▶ [Problem to work on]: Gather all lines with "polar" from the records.

▶ [Source data]:
>>>>>
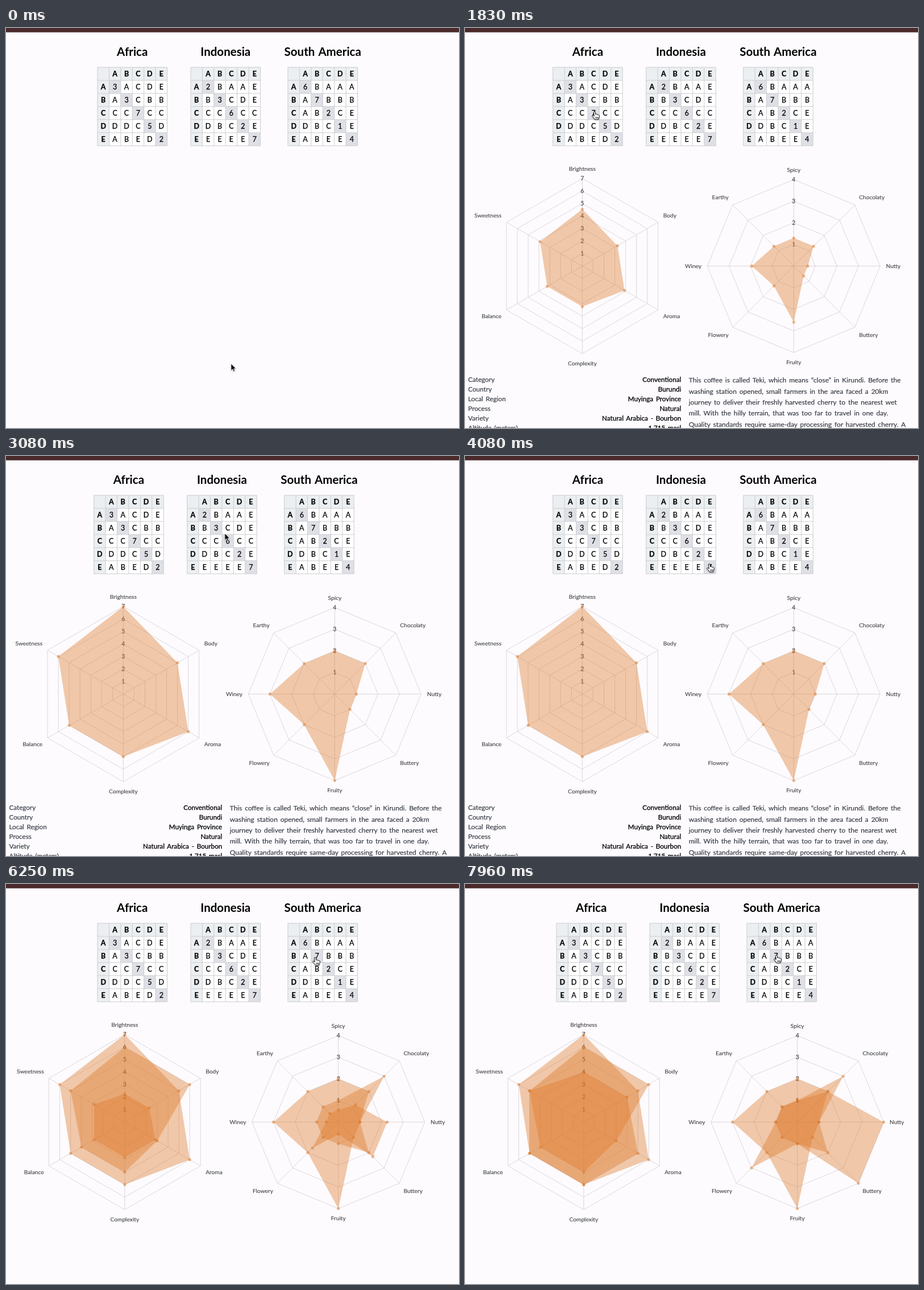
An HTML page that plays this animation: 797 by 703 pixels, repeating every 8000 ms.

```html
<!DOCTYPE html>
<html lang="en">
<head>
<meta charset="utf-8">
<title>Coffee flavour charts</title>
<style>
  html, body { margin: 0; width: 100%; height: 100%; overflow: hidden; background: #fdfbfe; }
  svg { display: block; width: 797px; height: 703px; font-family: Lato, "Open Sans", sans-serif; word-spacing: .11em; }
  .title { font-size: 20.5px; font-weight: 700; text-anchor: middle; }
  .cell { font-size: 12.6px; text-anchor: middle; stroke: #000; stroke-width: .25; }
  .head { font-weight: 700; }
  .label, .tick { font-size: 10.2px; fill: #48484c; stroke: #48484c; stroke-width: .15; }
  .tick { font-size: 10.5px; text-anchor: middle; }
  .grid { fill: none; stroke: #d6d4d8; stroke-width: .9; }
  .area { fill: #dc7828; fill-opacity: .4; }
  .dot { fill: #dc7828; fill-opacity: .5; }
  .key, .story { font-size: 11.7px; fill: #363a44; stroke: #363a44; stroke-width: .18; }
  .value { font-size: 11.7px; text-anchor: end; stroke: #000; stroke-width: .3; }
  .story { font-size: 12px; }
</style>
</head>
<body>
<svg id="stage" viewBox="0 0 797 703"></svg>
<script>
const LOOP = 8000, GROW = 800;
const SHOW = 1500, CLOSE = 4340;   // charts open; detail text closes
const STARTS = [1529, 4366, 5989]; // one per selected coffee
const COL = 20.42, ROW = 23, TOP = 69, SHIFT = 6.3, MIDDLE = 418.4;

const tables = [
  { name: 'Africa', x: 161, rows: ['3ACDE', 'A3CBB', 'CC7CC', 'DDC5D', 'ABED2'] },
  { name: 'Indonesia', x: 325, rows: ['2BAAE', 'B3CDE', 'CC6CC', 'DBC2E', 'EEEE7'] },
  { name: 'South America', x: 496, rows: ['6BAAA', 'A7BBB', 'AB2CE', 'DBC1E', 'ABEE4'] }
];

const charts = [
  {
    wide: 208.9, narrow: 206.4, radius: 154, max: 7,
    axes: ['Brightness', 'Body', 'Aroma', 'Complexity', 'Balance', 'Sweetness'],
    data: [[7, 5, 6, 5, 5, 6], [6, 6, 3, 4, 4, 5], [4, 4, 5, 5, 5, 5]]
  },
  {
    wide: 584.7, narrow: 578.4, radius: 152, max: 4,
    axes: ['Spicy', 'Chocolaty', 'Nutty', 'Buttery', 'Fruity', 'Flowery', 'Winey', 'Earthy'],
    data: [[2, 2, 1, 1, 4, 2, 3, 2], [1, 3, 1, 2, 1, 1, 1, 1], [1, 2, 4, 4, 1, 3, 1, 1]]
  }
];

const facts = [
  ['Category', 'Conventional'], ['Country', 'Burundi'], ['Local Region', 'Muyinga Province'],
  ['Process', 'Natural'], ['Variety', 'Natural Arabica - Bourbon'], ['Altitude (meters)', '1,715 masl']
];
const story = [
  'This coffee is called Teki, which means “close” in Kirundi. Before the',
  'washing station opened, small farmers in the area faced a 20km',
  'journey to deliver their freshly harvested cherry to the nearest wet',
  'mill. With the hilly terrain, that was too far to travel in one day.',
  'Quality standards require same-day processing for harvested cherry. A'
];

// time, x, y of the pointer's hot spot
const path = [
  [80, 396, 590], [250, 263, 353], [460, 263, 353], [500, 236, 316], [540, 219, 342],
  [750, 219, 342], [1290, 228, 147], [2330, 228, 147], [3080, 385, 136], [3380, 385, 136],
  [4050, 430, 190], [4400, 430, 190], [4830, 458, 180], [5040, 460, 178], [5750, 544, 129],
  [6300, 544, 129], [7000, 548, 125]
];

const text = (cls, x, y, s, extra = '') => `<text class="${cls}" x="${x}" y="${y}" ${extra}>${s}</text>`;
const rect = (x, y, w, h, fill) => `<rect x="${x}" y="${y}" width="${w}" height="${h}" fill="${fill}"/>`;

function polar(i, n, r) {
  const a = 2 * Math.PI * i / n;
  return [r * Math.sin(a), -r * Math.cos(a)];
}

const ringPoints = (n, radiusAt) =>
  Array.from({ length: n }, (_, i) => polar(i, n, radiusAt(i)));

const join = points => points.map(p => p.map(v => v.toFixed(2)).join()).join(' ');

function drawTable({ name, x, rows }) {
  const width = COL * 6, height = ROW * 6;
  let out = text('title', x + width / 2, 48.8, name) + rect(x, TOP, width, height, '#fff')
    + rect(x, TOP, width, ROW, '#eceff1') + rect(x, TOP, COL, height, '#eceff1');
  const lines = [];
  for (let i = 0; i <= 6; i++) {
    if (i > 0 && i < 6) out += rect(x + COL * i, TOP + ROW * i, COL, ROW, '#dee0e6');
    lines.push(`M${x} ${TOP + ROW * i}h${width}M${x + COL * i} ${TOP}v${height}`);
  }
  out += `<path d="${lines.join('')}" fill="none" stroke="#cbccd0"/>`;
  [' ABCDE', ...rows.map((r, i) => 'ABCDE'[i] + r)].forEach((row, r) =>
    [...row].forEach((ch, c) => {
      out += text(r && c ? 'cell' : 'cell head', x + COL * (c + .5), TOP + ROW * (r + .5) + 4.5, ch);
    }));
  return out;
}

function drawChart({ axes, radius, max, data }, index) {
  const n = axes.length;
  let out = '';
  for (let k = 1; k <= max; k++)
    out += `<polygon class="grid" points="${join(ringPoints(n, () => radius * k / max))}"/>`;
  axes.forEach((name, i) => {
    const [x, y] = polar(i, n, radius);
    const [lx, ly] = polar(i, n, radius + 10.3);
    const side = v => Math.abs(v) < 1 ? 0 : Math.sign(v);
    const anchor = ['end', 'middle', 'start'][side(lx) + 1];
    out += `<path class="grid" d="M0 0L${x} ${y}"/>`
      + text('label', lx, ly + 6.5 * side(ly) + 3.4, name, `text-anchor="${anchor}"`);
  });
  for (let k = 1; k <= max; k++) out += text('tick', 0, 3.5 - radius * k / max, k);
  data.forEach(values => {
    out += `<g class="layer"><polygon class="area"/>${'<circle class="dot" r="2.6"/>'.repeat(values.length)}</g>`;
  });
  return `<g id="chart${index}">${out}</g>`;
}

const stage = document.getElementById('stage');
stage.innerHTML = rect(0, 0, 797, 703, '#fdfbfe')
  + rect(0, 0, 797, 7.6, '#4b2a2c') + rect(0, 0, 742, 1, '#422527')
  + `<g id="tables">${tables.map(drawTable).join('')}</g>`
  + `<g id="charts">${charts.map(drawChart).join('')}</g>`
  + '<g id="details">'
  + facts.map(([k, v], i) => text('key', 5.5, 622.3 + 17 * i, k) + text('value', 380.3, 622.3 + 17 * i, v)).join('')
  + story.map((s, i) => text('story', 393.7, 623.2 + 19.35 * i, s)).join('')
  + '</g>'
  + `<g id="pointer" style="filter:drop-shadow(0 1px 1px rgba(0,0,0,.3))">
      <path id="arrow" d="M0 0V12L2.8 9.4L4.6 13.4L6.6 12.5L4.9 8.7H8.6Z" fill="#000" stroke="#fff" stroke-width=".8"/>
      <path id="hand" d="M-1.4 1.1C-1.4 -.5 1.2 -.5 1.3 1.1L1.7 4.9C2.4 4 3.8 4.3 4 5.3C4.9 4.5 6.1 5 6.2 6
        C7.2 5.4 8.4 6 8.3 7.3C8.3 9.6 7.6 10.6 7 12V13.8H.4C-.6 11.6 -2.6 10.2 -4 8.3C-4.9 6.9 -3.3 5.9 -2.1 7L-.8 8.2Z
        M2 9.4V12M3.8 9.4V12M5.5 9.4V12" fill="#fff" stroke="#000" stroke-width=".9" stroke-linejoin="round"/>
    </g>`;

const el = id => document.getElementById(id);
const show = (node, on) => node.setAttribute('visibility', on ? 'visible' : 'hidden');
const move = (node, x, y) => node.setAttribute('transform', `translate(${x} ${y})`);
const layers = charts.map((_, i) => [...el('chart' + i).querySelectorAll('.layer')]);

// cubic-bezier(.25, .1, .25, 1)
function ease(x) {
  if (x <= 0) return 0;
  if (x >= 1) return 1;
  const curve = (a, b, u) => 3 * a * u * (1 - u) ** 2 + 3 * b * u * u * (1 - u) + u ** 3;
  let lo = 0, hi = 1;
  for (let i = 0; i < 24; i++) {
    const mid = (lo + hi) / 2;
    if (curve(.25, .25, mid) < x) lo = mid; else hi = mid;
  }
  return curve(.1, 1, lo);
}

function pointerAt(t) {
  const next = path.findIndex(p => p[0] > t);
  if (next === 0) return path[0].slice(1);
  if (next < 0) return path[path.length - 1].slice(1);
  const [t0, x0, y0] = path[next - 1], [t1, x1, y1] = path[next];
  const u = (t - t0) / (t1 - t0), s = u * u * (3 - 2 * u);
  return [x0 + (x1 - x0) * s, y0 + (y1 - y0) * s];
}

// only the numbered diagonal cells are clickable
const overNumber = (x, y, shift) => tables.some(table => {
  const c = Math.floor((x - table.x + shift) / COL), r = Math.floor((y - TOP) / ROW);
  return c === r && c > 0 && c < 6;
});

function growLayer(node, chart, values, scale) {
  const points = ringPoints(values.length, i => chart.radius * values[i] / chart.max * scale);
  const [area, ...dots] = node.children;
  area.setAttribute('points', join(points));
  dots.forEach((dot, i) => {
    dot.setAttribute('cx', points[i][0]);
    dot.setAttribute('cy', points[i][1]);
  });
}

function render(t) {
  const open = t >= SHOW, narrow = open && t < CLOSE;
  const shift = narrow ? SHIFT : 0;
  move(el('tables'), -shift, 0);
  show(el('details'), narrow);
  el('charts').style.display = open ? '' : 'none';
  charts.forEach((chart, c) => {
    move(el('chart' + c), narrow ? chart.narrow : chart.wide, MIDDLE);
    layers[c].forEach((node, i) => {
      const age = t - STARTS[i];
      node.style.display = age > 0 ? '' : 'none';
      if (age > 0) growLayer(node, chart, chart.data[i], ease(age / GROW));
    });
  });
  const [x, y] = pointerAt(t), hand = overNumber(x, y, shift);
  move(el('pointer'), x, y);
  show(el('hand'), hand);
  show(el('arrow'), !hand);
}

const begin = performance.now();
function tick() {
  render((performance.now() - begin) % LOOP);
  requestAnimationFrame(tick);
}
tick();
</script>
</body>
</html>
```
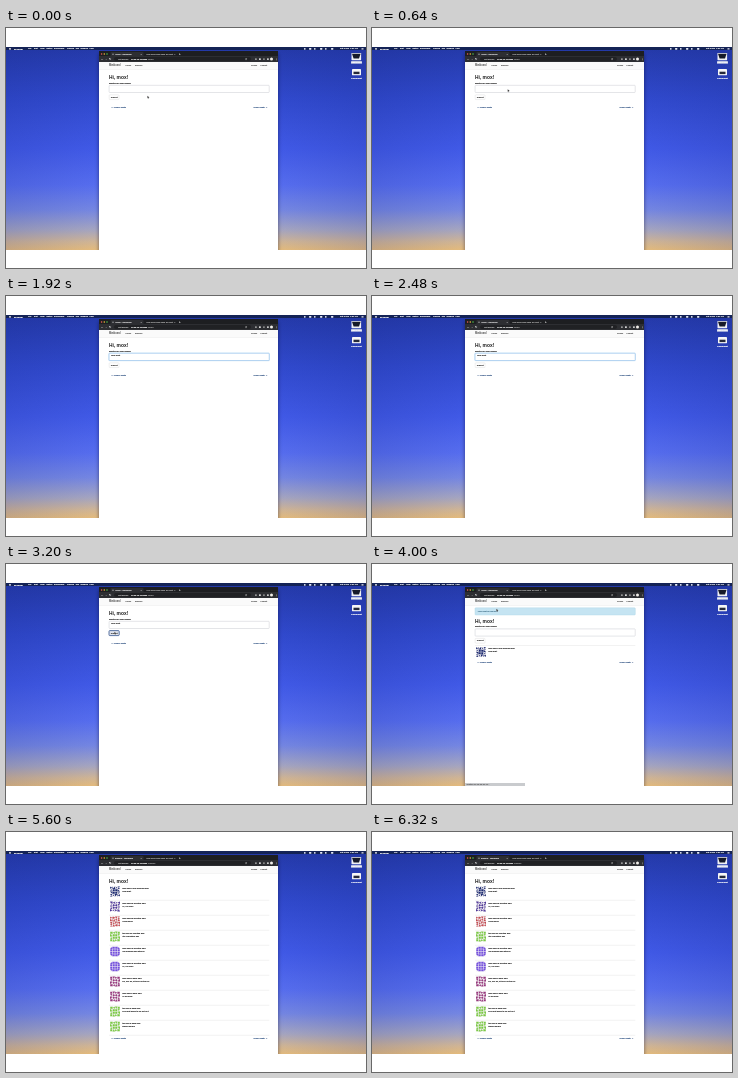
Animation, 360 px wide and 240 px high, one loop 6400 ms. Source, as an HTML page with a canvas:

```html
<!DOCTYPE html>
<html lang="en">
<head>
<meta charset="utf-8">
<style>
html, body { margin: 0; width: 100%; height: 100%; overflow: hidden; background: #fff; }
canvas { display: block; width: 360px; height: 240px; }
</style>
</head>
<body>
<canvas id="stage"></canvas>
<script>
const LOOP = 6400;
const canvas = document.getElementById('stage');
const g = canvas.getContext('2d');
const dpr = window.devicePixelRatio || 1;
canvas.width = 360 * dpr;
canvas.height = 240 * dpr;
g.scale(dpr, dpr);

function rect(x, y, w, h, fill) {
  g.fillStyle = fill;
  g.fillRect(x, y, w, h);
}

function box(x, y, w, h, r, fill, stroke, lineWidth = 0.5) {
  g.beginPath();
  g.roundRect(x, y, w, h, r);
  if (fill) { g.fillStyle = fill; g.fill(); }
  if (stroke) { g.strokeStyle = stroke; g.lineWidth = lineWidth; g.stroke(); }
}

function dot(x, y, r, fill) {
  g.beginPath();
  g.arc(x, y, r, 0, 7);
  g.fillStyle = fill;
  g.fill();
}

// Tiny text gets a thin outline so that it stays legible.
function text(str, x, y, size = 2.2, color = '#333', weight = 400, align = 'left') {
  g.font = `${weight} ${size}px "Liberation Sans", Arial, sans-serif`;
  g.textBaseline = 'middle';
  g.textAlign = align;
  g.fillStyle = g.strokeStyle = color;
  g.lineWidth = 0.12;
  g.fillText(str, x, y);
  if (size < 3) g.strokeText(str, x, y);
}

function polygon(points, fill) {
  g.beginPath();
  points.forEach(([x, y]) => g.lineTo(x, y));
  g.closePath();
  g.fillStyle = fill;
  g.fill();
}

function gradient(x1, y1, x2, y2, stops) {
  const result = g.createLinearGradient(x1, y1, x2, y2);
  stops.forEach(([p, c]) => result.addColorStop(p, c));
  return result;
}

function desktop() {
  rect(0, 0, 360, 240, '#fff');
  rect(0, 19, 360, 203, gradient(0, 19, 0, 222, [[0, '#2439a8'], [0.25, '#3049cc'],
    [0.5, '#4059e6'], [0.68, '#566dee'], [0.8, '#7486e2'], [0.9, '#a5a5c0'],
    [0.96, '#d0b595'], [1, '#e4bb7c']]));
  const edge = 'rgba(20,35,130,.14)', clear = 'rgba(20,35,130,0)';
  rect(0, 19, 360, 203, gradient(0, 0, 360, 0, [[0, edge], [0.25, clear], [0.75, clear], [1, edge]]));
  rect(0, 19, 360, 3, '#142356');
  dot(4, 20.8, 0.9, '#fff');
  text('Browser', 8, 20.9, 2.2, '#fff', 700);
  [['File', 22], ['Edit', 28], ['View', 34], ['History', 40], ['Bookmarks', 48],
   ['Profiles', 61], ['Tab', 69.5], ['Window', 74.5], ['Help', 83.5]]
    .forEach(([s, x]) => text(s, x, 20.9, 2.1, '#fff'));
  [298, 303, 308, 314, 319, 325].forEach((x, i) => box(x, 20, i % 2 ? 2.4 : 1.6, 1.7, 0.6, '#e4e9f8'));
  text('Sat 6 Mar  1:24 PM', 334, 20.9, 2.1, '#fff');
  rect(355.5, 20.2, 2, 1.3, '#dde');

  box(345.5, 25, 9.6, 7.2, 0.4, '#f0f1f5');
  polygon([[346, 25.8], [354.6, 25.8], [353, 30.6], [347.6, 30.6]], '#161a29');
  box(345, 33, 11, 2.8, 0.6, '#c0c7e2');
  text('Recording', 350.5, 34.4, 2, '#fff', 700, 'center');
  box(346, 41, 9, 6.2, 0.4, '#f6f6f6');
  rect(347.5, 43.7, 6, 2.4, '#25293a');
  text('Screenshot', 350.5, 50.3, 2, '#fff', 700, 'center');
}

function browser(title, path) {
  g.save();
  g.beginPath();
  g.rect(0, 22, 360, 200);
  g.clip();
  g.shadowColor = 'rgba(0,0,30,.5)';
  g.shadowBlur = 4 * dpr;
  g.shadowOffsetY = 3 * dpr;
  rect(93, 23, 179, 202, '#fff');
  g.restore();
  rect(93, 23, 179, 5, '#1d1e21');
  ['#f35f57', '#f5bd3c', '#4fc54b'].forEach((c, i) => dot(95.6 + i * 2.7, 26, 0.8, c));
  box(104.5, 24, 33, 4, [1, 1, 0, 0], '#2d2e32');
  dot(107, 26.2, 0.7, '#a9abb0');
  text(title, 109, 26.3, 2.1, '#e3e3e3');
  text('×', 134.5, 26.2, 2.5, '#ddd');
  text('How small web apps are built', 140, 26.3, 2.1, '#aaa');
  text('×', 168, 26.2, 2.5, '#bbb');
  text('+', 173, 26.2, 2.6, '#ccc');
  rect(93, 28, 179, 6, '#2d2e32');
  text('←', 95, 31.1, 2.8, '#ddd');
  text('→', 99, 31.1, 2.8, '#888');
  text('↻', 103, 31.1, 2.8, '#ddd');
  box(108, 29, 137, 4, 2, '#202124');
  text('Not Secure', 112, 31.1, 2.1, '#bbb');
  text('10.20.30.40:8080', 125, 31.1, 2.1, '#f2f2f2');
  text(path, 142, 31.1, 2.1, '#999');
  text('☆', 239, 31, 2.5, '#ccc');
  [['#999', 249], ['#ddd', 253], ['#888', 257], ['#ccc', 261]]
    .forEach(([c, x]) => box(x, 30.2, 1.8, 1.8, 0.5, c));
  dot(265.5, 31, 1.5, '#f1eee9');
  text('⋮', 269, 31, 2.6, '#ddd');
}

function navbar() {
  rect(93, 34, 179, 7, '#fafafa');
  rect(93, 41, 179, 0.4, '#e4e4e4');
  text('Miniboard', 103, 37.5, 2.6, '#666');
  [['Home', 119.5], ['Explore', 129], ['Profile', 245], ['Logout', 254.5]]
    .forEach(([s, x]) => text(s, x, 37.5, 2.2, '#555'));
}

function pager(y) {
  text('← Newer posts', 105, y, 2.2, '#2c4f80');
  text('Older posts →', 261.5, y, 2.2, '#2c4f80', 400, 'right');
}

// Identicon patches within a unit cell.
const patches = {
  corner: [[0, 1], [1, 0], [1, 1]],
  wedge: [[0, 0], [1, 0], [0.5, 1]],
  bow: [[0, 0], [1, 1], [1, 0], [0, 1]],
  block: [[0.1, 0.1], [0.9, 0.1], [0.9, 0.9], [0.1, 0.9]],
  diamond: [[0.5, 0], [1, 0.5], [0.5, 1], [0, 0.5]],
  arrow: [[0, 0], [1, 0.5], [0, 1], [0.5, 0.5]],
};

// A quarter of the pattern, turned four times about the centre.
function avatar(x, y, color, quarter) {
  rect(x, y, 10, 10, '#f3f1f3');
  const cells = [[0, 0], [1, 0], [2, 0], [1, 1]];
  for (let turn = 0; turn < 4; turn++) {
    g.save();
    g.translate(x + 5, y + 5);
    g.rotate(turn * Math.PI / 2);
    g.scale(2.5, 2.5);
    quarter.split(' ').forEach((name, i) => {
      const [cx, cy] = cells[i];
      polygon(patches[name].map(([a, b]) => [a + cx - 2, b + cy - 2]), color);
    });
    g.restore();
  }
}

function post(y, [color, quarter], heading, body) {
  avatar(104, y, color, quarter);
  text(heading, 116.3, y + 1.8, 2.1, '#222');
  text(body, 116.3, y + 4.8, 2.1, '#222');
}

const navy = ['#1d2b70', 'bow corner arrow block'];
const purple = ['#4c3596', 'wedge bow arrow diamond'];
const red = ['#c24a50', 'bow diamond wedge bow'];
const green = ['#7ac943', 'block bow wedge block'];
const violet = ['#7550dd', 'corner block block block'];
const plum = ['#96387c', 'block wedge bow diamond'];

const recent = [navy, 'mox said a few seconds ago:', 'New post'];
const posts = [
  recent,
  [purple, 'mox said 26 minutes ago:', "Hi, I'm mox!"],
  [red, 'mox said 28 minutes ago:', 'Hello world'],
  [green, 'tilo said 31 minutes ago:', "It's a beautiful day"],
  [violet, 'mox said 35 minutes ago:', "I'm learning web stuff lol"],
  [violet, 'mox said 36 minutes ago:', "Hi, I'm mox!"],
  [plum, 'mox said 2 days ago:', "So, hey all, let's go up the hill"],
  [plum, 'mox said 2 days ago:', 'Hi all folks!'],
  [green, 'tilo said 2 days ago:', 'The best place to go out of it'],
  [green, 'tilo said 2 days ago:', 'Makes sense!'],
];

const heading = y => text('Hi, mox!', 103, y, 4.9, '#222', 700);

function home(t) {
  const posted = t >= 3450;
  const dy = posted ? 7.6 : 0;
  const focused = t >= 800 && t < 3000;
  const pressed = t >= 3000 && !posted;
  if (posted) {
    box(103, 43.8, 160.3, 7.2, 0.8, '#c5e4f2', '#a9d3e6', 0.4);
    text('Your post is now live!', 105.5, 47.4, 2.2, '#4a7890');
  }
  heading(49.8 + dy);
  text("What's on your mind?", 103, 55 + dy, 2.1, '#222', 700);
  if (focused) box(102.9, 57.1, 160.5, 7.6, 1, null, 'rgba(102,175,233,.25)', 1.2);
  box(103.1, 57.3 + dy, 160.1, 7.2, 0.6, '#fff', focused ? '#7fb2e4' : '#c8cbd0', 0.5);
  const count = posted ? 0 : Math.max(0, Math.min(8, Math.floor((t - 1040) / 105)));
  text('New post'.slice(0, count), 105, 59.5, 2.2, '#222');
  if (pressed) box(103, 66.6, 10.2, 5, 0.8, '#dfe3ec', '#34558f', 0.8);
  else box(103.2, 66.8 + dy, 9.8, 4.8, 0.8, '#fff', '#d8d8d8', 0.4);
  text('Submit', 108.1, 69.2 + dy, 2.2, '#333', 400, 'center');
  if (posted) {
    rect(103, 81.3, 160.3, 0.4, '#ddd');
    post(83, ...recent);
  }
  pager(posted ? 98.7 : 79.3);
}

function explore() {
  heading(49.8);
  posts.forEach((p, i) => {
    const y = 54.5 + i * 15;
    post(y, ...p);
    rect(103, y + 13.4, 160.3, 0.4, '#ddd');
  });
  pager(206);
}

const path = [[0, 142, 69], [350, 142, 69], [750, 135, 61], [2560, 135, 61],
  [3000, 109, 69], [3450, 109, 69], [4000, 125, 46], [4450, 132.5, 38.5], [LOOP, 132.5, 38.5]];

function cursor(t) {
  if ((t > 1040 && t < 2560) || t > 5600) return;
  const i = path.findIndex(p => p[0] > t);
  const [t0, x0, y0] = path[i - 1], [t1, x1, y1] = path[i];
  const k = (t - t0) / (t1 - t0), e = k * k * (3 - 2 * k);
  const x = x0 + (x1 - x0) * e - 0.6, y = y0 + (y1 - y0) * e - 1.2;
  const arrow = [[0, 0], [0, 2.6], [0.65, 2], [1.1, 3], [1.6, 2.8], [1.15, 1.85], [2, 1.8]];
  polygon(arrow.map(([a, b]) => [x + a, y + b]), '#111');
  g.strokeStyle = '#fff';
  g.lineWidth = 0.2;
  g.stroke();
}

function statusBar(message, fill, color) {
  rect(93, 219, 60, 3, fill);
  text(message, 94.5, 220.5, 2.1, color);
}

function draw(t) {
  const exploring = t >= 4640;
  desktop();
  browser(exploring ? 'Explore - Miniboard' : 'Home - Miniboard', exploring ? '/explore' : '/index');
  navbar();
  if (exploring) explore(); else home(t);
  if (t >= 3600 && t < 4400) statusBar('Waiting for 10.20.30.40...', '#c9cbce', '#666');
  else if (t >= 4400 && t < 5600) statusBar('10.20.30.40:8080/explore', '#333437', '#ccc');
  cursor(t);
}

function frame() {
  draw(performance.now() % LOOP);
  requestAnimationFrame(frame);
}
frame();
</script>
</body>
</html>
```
<<<<<
▶ [Result of this exercise]:
function polar(i, n, r) {
  Array.from({ length: n }, (_, i) => polar(i, n, radiusAt(i)));
    const [x, y] = polar(i, n, radius);
    const [lx, ly] = polar(i, n, radius + 10.3);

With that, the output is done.